#5 My parents considered divorce but didn’t. What makes Thom and my relationship different from both my parents and his parents is that we never considered divorce. (Both our parents did!) How do I know that was true for us? Because if it had come to that, we would have gone through with it and divorced. As I said in the beginning of this post, we pledged to one another that we would end the relationship rather than stay together and “endure” what we witnessed our parents doing. While some might say that was a fatalistic approach to a relationship, we disagree. To us it was permission to try to create something much more deeply connected than what we had witnessed from our parents and from just about everyone else we encountered. Think about it, if all young people observe are unhappy, dull, lackluster relationships built on duty and obligation, why would anyone want to recreate that in their life? We craved something different and because we were willing to gamble that we could do it—it gave us the courage to stick with our commitment.
Regardless of whether these ideas work for others, I do believe that exploring them with someone before marriage could only be helpful. Several months ago when I wrote a post about what people regret at the end of their life, I was struck by one of the suggestions in terms of relationships. That “tip” was to spend a LOT of time and energy considering the person you marry before you make the commitment. I’ve also read that some women spend way more time planning their big wedding day, than they do considering who or why they are marrying the man in the first place. I can’t say that I was SMART enough to have considered all the implications before Thom and I hooked up way back when.
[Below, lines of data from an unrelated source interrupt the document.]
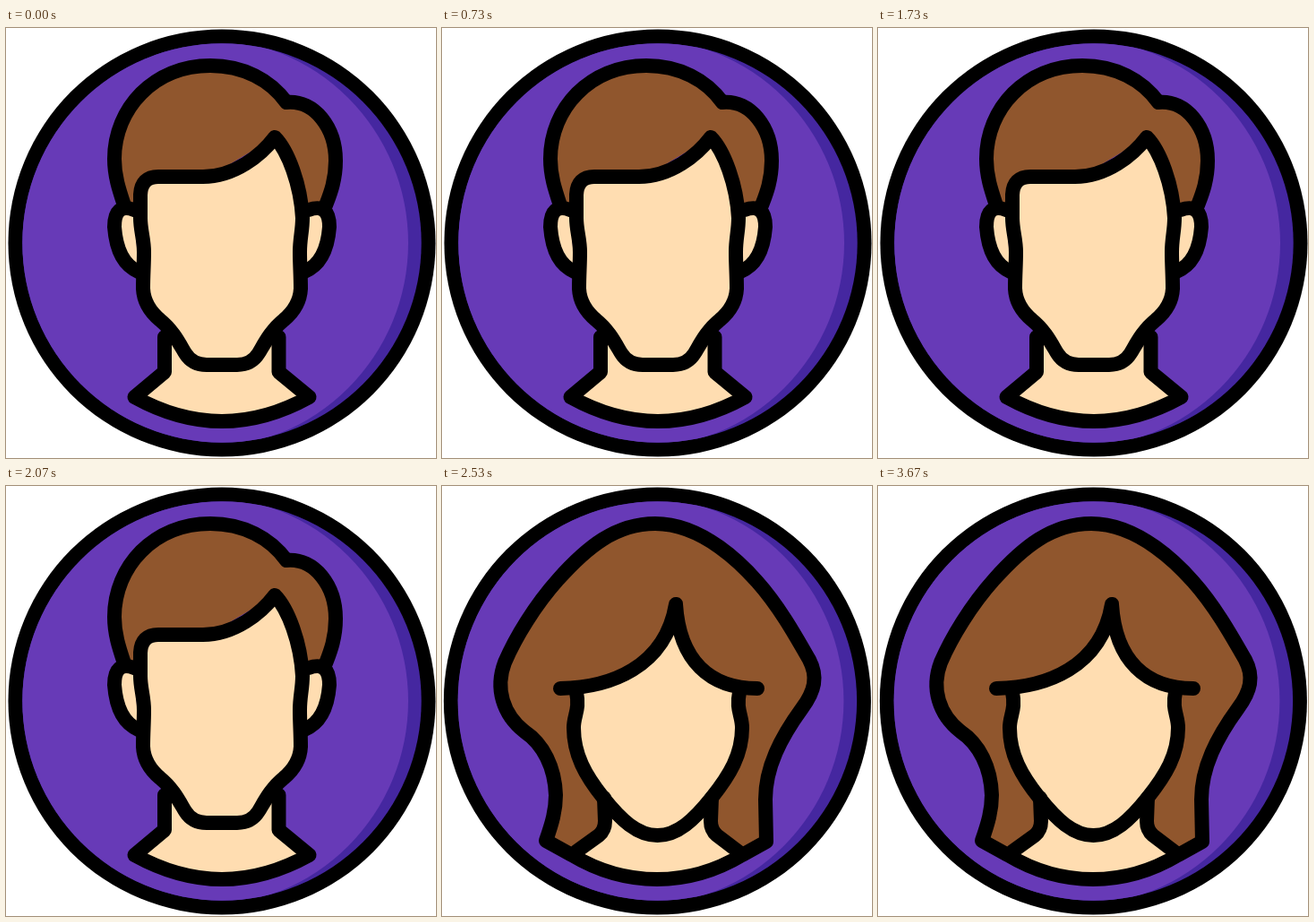
Write an HTML page with a canvas that moves like this. It is 480 px wide and 480 px high and loops after 4.27 s.

```html
<!DOCTYPE html>
<html lang="en">
<head>
<meta charset="utf-8">
<title>Avatars</title>
<style>
  html, body { margin: 0; width: 100%; height: 100%; overflow: hidden; background: #fff; }
  canvas { display: block; width: 480px; height: 480px; }
</style>
</head>
<body>
<canvas id="stage" width="480" height="480"></canvas>
<script>
const ctx = document.getElementById('stage').getContext('2d');
const LOOP = 4270, SWITCH = 2130;
const PURPLE = '#673ab7', SHADE = '#4527a0', HAIR = '#90562d', SKIN = '#ffddb1';

function fill(color, d) {
  ctx.fillStyle = color;
  ctx.fill(new Path2D(d));
}

function stroke(...paths) {
  ctx.strokeStyle = '#000';
  ctx.lineWidth = 16;
  ctx.lineCap = ctx.lineJoin = 'round';
  for (const d of paths) ctx.stroke(new Path2D(d));
}

function disc(x, y, r, color) {
  ctx.beginPath();
  ctx.arc(x, y, r, 0, Math.PI * 2);
  ctx.fillStyle = color;
  ctx.fill();
}

function badge(x, y) {
  disc(x, y, 238.5, '#000');
  disc(x, y, 222.7, SHADE);
  ctx.save();
  ctx.beginPath();
  ctx.arc(x, y, 222.7, 0, Math.PI * 2);
  ctx.clip();
  disc(x - 21, y, 229, PURPLE);
  ctx.restore();
}

function drawMan() {
  const neck = 'M177 345 V384 L143.5 412 Q241 466 338.5 412 L304.5 384 V345';
  const ears = [
    'M143 203 Q121 195 121 222 Q124 262 148 272',
    'M338 203 Q361 195 361 222 Q358 262 333 272'
  ];
  const crown = 'M132 198 C126 180 121 165 121 146 C121 90 165 42 228 42 ' +
    'C265 42 295 58 313 83 C345 80 368 112 368 148 C368 170 362 185 357 198';
  const fringe = 'L150 186 Q151 166 170 166 L220 166 C255 166 285 142 300 122';
  const temple = 'C315 137 329 175 331 212';
  const jaw = 'C331 226 328 235 328 250 C328 265 329 275 329 291 Q328 311 310 326 ' +
    'C296 337 288 353 282 363 Q274 376 258 376 L224 376 Q208 376 200 363 ' +
    'C194 353 186 337 172 326 Q154 311 153 291 C153 275 154 265 154 250 C154 235 150 226 150 212';
  const face = 'M150 212 ' + fringe + temple + jaw + 'Z';

  badge(241, 240);
  fill(SKIN, neck);
  ears.forEach(d => fill(SKIN, d));
  fill(HAIR, crown + 'L331 212 L300 122 L150 212 Z');
  fill(SKIN, face);
  stroke(neck, ...ears, crown, face);
}

function drawWoman() {
  const outline = 'M116 396 C123 376 127 362 127 345 C126 314 113 288 92 274 ' +
    'C68 255 59 226 70 197 C82 169 104 133 129 105 C162 68 194 42 238 42 ' +
    'C292 42 337 90 352 107 C376 134 394 166 410 194 C420 213 416 229 402 248 ' +
    'C378 281 361 314 361 350 L362 397';
  const collar = 'L335 412 Q290 439 240 439 Q190 439 145 412 Z';
  const neckLeft = 'L182 374 Q182 384 175 390 L150 408';
  const locks = [
    'M181 348 ' + neckLeft,
    'M301 348 L300 374 Q300 384 307 390 L332 409'
  ];
  const fringe = 'M132 226 C187 225 249 203 261 132 C265 195 299 226 352 226';
  const jaw = 'M150 230 C154 250 147 256 147 270 C147 300 160 323 180 348 ' +
    'C200 373 218 390 240.5 390 C263 390 281 373 301 348 ' +
    'C321 323 335 300 335 270 C335 256 328 250 332 230';

  badge(240.4, 240);
  fill(HAIR, outline + collar);
  fill(SKIN, 'M181 348 ' + neckLeft + 'Q190 439 240 439 ' +
    'Q290 439 332 409 L307 390 Q300 384 300 374 L301 348 Z');
  fill(SKIN, jaw + 'C297 222 266 190 261 132 C250 200 190 222 150 226 Z');
  stroke(outline + collar, ...locks, jaw, fringe);
}

function render(now) {
  ctx.fillStyle = '#fff';
  ctx.fillRect(0, 0, 480, 480);
  if (now % LOOP < SWITCH) drawMan();
  else drawWoman();
}

const start = performance.now();
function tick() {
  render(performance.now() - start);
  requestAnimationFrame(tick);
}
tick();
</script>
</body>
</html>
```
But I’m happy to say that we both knew and considered what we saw in our parents and chose something different. Staying awake and aware when making a big choice like marriage is always SMART!